Goal of the exercise:
Starting with the opening line of the material, restate every line word for word, and end on the line containing "--collar:#ec6472;--collar-dark:#d64f62;--collar-light:#f9a3a5;".

[[ Information shown, beginning ]]

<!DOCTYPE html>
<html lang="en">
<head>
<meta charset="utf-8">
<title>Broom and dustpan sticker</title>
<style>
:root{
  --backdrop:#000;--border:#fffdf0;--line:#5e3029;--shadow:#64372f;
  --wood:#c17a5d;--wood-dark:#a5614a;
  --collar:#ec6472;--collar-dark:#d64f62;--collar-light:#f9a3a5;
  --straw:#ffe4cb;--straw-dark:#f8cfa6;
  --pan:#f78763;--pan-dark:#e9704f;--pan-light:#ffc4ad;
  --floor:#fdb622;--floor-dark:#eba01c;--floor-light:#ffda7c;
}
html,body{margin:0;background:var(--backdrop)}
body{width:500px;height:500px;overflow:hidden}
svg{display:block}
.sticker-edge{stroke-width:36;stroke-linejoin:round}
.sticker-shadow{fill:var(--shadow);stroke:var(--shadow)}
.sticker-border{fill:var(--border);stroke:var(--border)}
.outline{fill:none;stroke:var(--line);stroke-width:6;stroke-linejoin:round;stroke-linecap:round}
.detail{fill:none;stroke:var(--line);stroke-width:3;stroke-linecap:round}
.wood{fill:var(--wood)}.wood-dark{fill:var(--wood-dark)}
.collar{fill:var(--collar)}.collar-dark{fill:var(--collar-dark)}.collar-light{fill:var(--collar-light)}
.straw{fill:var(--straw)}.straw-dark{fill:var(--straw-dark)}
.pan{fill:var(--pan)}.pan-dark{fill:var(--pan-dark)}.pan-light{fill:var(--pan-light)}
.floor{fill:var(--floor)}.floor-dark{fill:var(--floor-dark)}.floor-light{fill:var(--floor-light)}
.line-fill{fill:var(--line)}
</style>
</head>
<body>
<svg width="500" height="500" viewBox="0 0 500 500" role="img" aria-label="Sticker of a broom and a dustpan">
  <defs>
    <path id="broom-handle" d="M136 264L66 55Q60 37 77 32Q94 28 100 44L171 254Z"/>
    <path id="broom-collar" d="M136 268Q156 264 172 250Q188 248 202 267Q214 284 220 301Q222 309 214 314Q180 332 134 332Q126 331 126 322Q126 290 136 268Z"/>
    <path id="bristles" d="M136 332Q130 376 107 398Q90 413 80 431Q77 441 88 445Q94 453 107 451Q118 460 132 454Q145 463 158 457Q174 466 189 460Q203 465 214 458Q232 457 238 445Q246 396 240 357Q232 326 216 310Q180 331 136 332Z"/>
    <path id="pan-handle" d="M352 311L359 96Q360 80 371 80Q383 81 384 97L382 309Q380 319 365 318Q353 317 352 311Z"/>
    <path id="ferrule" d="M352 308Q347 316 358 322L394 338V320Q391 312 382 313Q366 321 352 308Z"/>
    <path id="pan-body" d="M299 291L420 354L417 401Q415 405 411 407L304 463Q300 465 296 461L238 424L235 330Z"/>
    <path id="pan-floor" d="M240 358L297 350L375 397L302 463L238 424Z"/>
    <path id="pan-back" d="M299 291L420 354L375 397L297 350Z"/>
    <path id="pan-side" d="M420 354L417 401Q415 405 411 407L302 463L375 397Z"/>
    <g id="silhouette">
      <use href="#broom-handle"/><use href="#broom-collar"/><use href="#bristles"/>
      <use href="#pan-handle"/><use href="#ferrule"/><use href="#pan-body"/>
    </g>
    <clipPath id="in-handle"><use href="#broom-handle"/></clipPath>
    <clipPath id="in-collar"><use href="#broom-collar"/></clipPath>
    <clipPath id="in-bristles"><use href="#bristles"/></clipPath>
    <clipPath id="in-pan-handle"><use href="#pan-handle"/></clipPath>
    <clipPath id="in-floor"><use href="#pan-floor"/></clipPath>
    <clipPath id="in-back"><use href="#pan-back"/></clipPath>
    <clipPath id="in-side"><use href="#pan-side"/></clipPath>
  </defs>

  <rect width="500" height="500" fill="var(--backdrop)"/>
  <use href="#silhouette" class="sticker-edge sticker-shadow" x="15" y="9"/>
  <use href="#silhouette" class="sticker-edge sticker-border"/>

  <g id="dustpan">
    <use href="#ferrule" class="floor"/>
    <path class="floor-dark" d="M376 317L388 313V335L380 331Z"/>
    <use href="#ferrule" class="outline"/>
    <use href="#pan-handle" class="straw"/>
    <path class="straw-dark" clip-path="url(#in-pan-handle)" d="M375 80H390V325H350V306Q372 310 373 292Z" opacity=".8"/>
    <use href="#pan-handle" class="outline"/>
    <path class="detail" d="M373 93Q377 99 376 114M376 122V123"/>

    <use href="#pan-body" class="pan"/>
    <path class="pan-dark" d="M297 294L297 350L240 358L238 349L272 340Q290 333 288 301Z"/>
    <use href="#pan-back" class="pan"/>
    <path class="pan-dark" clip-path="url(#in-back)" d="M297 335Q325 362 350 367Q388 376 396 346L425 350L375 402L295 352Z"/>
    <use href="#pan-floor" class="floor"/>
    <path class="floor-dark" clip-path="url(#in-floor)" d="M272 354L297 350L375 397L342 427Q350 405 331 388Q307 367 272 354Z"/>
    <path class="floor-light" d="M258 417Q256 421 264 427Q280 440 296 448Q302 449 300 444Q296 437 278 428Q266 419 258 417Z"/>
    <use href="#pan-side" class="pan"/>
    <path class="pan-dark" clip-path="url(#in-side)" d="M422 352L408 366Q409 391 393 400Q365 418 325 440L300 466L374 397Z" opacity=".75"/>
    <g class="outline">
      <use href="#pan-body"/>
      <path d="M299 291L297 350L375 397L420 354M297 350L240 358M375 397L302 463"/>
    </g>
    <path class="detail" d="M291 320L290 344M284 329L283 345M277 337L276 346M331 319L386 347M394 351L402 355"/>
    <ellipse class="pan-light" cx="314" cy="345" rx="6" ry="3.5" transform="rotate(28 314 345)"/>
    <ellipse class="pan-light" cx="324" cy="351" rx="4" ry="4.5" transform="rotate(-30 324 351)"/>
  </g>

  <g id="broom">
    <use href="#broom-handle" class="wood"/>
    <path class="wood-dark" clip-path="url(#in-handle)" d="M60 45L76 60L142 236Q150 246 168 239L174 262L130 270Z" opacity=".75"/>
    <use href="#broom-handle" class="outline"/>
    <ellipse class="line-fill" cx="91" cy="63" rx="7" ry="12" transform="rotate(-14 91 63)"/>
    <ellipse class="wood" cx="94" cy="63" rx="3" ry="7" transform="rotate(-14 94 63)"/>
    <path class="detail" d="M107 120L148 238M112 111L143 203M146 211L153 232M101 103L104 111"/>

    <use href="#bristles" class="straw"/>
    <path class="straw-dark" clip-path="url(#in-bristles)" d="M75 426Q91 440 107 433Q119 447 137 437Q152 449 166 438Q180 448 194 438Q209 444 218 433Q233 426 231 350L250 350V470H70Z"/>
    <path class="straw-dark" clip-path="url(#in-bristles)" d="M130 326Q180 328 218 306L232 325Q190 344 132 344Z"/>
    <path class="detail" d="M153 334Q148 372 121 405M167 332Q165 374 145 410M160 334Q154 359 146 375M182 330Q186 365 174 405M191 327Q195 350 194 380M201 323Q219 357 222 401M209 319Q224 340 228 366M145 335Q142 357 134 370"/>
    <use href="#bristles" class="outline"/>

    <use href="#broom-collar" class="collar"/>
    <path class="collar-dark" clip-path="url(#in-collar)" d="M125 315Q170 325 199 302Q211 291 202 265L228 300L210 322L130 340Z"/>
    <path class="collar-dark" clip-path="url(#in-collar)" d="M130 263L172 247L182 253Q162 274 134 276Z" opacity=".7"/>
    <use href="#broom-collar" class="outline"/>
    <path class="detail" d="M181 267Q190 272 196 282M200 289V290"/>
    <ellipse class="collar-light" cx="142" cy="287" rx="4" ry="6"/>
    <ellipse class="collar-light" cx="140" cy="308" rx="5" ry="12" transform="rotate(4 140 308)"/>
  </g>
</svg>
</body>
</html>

[[ Information shown, end ]]

Task output:
<!DOCTYPE html>
<html lang="en">
<head>
<meta charset="utf-8">
<title>Broom and dustpan sticker</title>
<style>
:root{
  --backdrop:#000;--border:#fffdf0;--line:#5e3029;--shadow:#64372f;
  --wood:#c17a5d;--wood-dark:#a5614a;
  --collar:#ec6472;--collar-dark:#d64f62;--collar-light:#f9a3a5;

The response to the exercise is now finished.